TASK REQUIREMENTS:
Go through the data and copy every line in which "filter" appears.
** Opening SUPPLIED DATA block **
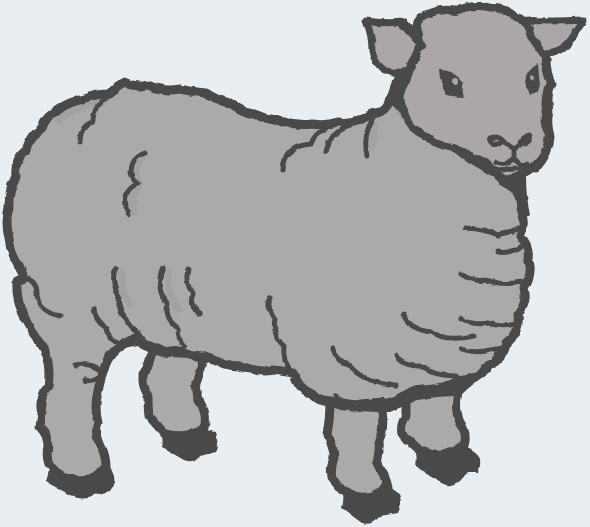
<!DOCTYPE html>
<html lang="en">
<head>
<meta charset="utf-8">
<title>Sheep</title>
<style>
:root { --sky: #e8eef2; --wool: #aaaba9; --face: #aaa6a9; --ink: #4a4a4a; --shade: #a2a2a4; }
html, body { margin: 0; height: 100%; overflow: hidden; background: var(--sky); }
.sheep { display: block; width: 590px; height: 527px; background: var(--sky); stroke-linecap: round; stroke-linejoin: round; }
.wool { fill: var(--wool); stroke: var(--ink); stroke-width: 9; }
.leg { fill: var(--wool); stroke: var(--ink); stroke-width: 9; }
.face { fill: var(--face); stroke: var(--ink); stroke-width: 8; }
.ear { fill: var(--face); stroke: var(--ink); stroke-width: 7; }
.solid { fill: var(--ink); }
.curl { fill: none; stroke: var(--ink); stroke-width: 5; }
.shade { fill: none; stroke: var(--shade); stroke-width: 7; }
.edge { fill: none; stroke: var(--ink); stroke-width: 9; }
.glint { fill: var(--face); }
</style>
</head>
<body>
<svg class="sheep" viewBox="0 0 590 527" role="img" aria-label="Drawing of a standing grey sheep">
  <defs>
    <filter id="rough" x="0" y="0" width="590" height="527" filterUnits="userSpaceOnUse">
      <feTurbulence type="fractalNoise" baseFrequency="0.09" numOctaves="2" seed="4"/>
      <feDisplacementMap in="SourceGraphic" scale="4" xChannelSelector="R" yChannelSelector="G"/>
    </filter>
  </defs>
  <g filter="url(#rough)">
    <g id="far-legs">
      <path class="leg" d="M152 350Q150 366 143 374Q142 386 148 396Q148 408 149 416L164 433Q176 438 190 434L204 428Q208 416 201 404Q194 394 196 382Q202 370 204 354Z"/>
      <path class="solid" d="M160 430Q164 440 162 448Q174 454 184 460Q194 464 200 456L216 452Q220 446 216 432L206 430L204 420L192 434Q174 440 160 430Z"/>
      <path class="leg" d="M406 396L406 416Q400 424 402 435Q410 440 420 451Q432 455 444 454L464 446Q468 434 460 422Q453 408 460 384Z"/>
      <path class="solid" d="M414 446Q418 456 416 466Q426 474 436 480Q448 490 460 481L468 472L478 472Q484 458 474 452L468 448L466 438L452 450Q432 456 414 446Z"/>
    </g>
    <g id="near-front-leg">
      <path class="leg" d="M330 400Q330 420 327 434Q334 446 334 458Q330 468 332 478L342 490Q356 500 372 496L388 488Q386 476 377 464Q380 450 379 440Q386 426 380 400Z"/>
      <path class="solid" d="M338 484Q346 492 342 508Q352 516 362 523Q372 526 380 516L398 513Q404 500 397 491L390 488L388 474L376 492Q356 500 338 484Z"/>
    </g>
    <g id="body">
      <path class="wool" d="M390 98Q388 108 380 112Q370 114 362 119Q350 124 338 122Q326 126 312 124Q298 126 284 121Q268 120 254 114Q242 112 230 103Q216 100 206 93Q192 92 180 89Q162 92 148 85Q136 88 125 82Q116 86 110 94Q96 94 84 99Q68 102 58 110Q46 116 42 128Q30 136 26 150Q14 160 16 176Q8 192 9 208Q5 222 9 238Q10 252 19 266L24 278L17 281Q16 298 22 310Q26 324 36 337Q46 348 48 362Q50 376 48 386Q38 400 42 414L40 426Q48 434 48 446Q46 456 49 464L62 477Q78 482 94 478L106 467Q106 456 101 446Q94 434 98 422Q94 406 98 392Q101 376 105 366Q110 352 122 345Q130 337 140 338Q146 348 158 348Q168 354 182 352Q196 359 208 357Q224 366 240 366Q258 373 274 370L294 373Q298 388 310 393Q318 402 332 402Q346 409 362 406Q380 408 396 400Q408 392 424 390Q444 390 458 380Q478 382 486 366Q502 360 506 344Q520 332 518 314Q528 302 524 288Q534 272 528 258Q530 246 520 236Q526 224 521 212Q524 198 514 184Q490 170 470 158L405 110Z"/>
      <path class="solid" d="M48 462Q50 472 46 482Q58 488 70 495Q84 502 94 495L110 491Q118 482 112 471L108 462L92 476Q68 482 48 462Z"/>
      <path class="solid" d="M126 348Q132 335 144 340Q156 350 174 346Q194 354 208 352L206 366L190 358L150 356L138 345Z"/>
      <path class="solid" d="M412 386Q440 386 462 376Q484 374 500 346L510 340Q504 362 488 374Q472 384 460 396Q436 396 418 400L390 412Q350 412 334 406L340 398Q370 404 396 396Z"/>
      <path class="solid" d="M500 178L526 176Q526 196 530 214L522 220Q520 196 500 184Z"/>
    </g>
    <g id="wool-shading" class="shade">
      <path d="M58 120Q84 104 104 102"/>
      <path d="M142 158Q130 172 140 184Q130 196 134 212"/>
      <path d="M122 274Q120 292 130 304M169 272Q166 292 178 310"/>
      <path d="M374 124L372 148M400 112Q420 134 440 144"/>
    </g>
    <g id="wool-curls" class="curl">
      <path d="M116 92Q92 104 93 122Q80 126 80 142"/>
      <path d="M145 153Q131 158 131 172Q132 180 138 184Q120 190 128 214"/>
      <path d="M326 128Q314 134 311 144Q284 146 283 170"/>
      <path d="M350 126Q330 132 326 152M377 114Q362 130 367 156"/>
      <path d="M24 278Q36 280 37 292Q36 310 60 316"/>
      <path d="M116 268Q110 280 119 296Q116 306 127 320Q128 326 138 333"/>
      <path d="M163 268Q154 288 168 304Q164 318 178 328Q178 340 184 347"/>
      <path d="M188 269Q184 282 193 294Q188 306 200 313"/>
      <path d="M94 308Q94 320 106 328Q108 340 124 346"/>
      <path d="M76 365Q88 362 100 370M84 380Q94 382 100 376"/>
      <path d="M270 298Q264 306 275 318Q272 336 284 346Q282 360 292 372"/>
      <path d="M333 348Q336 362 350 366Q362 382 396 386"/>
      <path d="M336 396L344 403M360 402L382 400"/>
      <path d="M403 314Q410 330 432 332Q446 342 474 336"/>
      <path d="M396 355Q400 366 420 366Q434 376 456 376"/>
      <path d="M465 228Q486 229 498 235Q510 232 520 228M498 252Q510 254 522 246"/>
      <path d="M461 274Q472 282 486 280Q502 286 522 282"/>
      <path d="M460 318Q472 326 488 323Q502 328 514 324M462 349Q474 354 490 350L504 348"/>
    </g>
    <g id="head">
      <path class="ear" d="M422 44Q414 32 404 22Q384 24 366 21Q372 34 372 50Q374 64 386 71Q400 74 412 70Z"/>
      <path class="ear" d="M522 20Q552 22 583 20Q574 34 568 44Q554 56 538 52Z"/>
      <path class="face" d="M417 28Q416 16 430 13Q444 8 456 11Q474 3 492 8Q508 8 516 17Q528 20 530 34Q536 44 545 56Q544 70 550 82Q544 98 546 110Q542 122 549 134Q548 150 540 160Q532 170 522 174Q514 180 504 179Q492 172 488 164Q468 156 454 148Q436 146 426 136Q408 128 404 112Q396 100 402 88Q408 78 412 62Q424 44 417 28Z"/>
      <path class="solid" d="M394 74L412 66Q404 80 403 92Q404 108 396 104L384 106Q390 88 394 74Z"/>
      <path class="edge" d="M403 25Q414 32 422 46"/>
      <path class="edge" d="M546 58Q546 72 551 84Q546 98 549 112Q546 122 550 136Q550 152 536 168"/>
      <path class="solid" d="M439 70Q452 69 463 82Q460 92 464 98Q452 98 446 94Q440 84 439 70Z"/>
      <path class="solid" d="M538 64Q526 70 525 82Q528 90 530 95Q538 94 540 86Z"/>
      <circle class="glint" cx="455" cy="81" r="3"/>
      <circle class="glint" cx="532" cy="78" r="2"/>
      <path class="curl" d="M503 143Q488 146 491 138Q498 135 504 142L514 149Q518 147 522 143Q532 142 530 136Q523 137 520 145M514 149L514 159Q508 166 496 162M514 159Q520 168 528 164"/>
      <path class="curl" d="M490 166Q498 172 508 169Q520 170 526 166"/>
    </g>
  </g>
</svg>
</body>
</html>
** Closing SUPPLIED DATA block **
** Opening SUPPLIED DATA block **
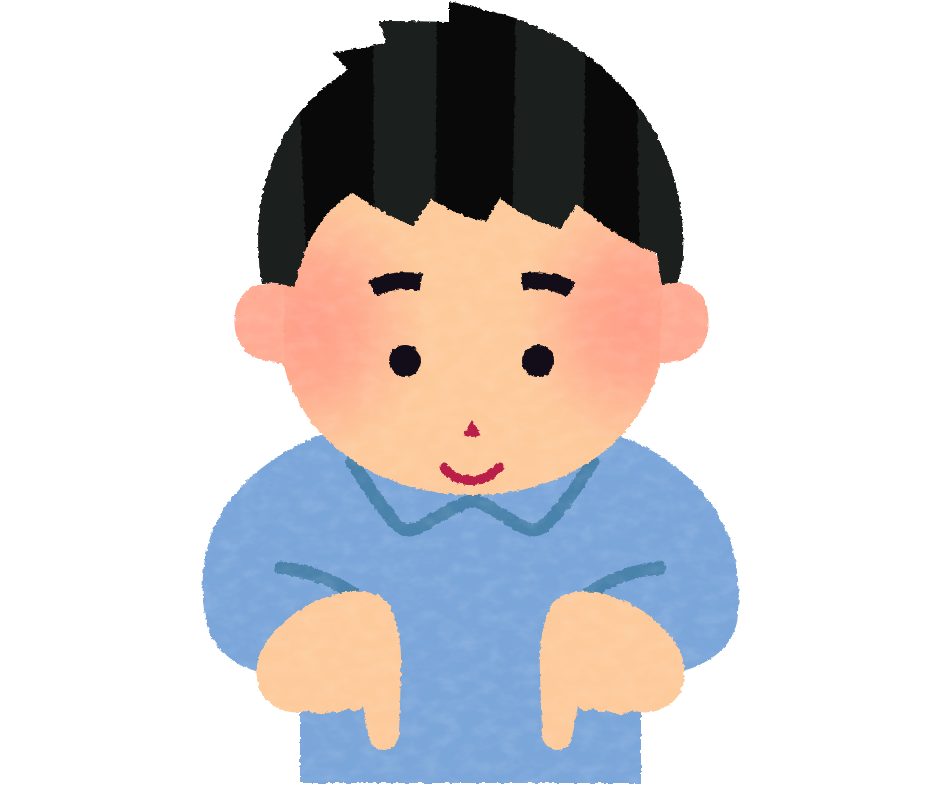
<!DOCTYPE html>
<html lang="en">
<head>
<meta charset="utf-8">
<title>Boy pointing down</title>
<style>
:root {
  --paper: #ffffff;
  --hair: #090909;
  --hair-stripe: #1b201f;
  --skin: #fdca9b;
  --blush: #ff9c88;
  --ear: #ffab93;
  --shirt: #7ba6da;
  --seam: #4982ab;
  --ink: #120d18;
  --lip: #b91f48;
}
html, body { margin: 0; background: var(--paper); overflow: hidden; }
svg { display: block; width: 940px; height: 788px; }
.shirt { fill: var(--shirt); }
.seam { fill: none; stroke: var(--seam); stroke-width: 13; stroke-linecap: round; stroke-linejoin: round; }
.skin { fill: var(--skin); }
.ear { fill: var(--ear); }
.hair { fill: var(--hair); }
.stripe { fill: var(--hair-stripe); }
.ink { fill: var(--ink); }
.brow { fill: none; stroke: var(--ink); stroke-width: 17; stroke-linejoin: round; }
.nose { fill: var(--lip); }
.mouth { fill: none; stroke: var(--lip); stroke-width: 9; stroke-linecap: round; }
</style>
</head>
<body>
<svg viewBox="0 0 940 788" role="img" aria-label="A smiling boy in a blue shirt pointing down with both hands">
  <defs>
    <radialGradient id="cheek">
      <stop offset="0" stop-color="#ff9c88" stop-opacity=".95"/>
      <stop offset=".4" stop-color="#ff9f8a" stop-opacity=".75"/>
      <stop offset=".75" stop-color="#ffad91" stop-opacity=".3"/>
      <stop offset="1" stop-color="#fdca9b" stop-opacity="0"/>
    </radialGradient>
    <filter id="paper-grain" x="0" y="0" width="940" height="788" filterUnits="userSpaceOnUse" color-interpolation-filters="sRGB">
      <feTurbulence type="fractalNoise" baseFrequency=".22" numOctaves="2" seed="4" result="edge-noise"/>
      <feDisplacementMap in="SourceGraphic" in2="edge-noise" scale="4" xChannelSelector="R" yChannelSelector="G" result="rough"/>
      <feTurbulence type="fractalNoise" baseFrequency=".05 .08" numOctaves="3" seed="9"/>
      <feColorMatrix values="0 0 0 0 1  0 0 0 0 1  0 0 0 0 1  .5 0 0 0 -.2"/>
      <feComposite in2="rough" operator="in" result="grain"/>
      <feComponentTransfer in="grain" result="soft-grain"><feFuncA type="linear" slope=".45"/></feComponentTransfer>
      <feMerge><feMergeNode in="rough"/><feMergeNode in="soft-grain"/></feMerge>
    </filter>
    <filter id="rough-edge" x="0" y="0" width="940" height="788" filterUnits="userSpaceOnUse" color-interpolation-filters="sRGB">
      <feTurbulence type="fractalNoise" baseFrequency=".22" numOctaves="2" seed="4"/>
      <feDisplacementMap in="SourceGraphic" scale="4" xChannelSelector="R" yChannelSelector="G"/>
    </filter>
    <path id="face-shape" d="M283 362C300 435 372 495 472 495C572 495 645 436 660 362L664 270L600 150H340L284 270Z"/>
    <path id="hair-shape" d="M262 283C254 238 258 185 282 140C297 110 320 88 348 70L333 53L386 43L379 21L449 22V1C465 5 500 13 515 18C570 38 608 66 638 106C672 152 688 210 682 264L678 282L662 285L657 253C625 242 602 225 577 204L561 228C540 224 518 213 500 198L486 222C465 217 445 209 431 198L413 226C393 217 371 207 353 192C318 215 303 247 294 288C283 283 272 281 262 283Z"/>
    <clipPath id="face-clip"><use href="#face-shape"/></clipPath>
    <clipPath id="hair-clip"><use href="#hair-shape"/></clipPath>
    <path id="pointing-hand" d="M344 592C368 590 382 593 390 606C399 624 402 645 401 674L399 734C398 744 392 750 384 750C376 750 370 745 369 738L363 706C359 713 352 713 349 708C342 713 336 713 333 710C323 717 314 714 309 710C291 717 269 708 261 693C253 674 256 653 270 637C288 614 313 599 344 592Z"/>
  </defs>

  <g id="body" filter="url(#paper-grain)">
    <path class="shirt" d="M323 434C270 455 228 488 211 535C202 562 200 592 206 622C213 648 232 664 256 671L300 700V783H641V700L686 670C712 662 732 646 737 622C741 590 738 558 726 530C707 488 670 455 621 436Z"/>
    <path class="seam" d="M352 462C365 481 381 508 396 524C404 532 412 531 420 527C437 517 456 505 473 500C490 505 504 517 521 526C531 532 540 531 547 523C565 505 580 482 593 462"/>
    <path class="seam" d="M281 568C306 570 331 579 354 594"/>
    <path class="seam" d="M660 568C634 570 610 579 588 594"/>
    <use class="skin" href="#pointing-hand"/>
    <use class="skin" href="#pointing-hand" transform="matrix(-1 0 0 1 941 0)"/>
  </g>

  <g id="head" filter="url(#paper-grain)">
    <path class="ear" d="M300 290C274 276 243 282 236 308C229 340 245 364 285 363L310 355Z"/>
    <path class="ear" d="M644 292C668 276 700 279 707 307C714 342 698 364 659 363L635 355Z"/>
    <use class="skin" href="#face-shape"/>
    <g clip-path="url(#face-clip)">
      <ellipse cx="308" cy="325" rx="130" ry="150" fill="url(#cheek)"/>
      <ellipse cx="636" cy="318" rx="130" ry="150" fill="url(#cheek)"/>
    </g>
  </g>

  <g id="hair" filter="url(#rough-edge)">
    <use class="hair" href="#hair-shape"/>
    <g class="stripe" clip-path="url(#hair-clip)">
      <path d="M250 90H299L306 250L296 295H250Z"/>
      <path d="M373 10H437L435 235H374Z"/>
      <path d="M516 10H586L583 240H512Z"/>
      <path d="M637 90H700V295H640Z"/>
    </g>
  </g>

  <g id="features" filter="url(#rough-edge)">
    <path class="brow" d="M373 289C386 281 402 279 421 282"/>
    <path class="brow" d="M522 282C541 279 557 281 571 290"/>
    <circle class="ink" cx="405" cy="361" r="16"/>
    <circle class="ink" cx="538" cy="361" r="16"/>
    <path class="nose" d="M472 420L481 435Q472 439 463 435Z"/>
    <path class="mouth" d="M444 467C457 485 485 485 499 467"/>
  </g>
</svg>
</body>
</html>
** Closing SUPPLIED DATA block **
RESULT:
    <filter id="rough" x="0" y="0" width="590" height="527" filterUnits="userSpaceOnUse">
    </filter>
  <g filter="url(#rough)">
    <filter id="paper-grain" x="0" y="0" width="940" height="788" filterUnits="userSpaceOnUse" color-interpolation-filters="sRGB">
    </filter>
    <filter id="rough-edge" x="0" y="0" width="940" height="788" filterUnits="userSpaceOnUse" color-interpolation-filters="sRGB">
    </filter>
  <g id="body" filter="url(#paper-grain)">
  <g id="head" filter="url(#paper-grain)">
  <g id="hair" filter="url(#rough-edge)">
  <g id="features" filter="url(#rough-edge)">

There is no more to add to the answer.